Uniopolis Village Council member Marilyn Fleck addresses 23 attendees and the rest of council Monday of her concerns with Mayor Bill Rolston over information he released prior to the Nov. 6 general election.
UNIOPOLIS — Miffed by a narrow election defeat that was swayed by what some councilors are calling misinformation, several councilors railed against Uniopolis Mayor Bill Rolston Monday.
A vote requesting the mayor’s resignation was called, but the measure ultimately failed.
However, it did not stop the harsh words councilors had for Rolston during the meeting.
Due to financial limitations created by a dwindling funds handed down to the community each year from the state through Local Government Funds, councilors proposed a move to unincorporate the village, or surrender the corporation to the township, last February.
An information campaign went into motion until the November election. Days before the election, a letter was circulated to most of the residents in the village.
On Oct. 30, a few residents in the village
received a letter that said the village residents would see a $650 per house if the village corporation was surrendered to the township. It also said a 3-mill levy would be imposed.
While the letter was unsigned, Rolston immediately took responsibility for the letter when asked if he had circulated it.
Councilor Greg Ritchie said he felt that the village residents were done a disservice by Rolston’s actions.
Speaking on the claims of the possible $650 rate hike, he said “It wasn’t going to happen.”
“To insinuate the trustees were going to sneak a rate in was an insult,” Ritchie said.
Ritchie also addressed claims made by the mayor stating that funding would pick back up as the national economy recovered. Rolston claimed last month he felt the economy was beginning to recover and that the village would pick up some of their lost funding.
“The economy is not coming back,” Ritchie said. “What we are hearing, they are going to take more. To say we have more revenue coming is not true. If you know something we don’t know, base it on facts.”
State officials are unlikely to reinstate funds if the economy recovers and state coffers start to receive more money.
Ritchie also called on the mayor to be “civil and honest.”
Councilors Marilyn Fleck and Elaine Wenning took it a step further, claiming possible criminal wrongdoing by the mayor.

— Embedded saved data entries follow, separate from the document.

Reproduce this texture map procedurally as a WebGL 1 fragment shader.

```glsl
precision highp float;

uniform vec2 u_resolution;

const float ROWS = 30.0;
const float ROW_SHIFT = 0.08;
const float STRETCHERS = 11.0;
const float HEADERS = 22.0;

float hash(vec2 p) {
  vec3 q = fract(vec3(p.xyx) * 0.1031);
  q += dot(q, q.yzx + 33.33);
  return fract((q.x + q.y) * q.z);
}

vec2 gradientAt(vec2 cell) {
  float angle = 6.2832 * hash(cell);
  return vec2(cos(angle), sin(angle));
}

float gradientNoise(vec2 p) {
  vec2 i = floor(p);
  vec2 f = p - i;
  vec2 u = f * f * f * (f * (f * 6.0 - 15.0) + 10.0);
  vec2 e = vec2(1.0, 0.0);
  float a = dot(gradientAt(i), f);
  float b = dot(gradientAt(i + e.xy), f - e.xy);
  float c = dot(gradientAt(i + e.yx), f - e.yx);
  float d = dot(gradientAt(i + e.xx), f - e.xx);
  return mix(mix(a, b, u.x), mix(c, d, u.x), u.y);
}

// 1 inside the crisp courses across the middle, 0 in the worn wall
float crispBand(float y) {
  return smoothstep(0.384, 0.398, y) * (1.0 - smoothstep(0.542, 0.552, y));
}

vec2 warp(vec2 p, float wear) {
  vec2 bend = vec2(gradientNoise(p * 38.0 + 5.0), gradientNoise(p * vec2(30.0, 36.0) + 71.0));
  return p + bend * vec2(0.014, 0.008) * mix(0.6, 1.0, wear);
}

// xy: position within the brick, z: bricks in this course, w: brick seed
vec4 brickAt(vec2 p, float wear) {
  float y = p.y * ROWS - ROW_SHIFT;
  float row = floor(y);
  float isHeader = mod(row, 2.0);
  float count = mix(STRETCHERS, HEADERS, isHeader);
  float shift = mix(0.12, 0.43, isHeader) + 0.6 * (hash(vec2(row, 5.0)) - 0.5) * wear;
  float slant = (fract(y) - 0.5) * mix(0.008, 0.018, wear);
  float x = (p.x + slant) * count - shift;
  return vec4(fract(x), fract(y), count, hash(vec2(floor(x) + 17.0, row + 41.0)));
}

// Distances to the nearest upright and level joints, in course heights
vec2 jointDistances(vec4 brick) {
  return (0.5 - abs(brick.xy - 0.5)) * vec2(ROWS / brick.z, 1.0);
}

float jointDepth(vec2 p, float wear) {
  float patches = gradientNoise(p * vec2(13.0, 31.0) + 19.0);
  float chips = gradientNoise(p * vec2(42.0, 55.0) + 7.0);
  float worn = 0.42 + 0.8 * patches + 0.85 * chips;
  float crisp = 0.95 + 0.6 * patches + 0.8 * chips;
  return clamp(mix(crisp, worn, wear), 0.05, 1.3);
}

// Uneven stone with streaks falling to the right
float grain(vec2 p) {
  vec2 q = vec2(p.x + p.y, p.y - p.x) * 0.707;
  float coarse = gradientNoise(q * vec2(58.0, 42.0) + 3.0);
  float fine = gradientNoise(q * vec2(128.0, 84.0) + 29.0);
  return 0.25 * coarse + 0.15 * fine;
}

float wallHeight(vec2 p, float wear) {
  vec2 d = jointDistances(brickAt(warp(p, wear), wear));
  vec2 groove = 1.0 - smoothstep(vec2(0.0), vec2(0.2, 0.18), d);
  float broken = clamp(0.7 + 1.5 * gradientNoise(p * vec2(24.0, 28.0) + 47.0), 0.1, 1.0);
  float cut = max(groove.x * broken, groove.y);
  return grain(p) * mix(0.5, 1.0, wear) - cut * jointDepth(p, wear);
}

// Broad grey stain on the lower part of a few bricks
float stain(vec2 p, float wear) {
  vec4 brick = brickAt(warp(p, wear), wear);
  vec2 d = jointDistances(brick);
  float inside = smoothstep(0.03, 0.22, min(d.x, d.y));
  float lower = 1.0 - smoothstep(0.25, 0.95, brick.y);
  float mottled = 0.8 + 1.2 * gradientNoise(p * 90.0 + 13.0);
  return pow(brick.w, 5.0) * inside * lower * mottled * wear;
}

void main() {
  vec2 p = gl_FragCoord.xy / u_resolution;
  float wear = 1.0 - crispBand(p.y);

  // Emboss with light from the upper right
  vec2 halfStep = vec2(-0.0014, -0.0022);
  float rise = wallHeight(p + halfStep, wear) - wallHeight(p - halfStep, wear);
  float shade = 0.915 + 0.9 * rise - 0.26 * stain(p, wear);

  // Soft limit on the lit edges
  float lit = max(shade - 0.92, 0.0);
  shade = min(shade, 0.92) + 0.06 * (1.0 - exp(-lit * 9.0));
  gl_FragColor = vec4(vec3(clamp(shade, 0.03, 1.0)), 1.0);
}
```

Their claims included malfeasance, obstructing official business, and violating his oath of office.
“I had a lady tell me the $650 claim was the reason why she changed her vote,” Fleck said.
The issue failed by a vote of 60-57.

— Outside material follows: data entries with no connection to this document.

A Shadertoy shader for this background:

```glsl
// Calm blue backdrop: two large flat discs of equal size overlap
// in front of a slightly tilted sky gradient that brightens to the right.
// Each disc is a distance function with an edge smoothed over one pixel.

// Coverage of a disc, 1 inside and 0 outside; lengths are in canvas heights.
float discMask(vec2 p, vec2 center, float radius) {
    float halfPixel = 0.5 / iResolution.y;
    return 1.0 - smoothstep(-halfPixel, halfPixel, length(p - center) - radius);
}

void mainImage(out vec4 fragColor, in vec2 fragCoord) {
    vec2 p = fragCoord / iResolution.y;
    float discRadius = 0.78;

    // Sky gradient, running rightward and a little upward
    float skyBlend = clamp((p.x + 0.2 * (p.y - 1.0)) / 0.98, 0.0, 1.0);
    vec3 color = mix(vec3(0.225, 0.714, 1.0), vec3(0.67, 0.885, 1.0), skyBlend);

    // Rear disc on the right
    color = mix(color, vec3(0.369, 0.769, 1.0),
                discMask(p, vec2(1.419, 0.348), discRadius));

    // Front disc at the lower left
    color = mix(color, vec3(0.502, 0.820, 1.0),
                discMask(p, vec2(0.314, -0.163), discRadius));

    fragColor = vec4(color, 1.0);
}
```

Fleck also commented on removing the stamped envelopes from post office boxes by Rolston and Uniopolis Postmaster Link Noykos.

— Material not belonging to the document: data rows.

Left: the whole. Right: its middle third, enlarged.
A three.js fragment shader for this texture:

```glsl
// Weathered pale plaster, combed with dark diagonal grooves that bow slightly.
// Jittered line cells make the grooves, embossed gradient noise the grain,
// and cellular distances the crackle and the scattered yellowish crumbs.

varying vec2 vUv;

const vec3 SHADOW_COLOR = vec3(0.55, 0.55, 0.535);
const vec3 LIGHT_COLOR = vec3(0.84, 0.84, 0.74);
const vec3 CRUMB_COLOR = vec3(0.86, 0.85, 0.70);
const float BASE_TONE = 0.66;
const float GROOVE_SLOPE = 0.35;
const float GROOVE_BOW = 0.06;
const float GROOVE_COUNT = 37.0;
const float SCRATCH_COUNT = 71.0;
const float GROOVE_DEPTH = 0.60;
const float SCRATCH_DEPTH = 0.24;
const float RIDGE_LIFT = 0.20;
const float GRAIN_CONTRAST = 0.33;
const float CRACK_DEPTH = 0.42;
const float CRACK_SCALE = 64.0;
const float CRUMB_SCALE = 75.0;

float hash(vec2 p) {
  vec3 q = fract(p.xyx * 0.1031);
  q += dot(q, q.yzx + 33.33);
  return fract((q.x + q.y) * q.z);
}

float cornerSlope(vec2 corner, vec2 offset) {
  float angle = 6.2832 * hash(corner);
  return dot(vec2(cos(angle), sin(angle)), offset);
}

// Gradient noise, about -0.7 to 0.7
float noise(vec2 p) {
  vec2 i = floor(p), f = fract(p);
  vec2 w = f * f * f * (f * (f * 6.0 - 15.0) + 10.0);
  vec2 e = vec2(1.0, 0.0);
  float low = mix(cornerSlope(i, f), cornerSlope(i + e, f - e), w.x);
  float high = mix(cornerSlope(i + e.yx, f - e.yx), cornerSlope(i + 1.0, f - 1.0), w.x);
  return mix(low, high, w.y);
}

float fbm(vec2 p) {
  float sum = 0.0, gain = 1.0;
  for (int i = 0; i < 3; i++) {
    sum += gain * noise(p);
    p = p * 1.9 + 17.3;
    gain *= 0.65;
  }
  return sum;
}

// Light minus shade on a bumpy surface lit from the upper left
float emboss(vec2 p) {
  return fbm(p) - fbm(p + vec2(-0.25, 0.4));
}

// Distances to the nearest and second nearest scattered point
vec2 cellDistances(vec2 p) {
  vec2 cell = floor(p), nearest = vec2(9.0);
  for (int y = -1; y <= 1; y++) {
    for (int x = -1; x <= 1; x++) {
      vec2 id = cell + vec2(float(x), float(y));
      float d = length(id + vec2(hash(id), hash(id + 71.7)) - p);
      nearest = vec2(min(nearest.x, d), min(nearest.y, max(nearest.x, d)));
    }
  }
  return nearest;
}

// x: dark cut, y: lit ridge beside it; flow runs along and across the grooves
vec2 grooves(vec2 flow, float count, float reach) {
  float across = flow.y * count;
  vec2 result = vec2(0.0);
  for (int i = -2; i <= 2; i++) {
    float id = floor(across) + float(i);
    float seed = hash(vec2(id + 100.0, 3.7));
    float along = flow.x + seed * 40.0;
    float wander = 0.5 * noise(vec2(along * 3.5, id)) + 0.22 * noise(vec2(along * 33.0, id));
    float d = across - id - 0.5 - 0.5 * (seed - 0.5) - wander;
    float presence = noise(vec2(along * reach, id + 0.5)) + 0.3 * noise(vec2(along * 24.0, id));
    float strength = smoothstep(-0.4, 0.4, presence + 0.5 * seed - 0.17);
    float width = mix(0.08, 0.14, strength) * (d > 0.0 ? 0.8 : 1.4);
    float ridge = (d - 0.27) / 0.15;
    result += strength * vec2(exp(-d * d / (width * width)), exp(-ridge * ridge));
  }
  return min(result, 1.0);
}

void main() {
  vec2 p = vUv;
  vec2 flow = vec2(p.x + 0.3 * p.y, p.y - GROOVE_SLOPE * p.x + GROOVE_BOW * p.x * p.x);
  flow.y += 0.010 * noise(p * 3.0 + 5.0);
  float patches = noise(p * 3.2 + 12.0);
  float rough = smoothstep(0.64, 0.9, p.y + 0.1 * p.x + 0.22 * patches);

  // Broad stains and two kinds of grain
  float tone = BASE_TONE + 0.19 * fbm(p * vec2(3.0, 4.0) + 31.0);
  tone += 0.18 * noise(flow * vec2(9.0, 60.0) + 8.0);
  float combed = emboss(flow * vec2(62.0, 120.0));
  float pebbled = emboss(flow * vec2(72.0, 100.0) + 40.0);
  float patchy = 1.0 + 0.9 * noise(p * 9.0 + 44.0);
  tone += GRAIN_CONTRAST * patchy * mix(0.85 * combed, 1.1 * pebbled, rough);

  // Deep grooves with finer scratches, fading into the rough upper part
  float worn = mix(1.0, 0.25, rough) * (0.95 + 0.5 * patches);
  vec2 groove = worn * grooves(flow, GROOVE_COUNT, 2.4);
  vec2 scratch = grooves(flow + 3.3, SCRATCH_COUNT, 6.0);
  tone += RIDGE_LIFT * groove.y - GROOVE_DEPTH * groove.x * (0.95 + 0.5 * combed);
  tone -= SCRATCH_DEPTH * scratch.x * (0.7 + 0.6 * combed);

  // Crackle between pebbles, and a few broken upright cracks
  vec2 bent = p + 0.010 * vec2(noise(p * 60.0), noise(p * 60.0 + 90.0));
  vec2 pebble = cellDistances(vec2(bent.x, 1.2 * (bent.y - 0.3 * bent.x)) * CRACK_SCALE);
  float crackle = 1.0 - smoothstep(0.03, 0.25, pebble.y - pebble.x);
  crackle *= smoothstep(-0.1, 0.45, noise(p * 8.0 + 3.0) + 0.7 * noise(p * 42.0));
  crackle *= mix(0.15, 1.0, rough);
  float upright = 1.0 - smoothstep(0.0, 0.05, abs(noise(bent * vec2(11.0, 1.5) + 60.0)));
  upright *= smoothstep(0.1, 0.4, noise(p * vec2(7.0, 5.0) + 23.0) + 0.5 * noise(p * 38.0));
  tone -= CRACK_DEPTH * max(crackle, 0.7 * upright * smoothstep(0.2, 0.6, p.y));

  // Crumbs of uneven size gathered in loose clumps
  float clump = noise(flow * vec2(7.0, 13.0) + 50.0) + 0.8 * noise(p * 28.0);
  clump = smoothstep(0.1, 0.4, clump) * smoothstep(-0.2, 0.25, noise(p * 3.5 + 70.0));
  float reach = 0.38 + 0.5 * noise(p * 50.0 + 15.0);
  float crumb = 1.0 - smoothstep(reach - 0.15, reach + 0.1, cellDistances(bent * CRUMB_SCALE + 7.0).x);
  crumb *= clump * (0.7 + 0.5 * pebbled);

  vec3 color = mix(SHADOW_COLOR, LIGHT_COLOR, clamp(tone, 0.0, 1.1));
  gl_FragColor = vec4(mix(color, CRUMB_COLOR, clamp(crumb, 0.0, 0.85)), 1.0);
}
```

“I was asked not to cause problems for Link (Noykos),” Fleck said, “but it is a felony to take out spammed envelopes.”
Fleck also commented on claims she said another area mayor had made about the township trustees.
“They said, ‘Do you think the township cares?’” Fleck said. “I think those three men care.”
Wenning further leveled on the mayor.
“When we took office, we took an oath,” Wenning said. “He is supposed to be a reliable leader. He violated the honesty of the oath. He communicated information that he knew was not correct. He was using his position to sway the vote.”
After reading from her prepared statement, an initial motion was made to vote on the resignation of the mayor. After discussion, the motion was modified to vote on asking the mayor to resign, but the move was defeated.
Councilors Fleck, Jason Wenning, and Elaine Wenning voted yes, while Ritchie and John Webb abstained. David Kohlreiser voted no. Rolston said he had no plans of resigning his position.
Councilors now face the dilemma of what to do next. Possibilities being considered include placing the issue back on the ballot in May and placing a fire levy or an operating levy to help with funding.
Councilors also have the option of implementing a 1 percent income tax levy on the citizenry.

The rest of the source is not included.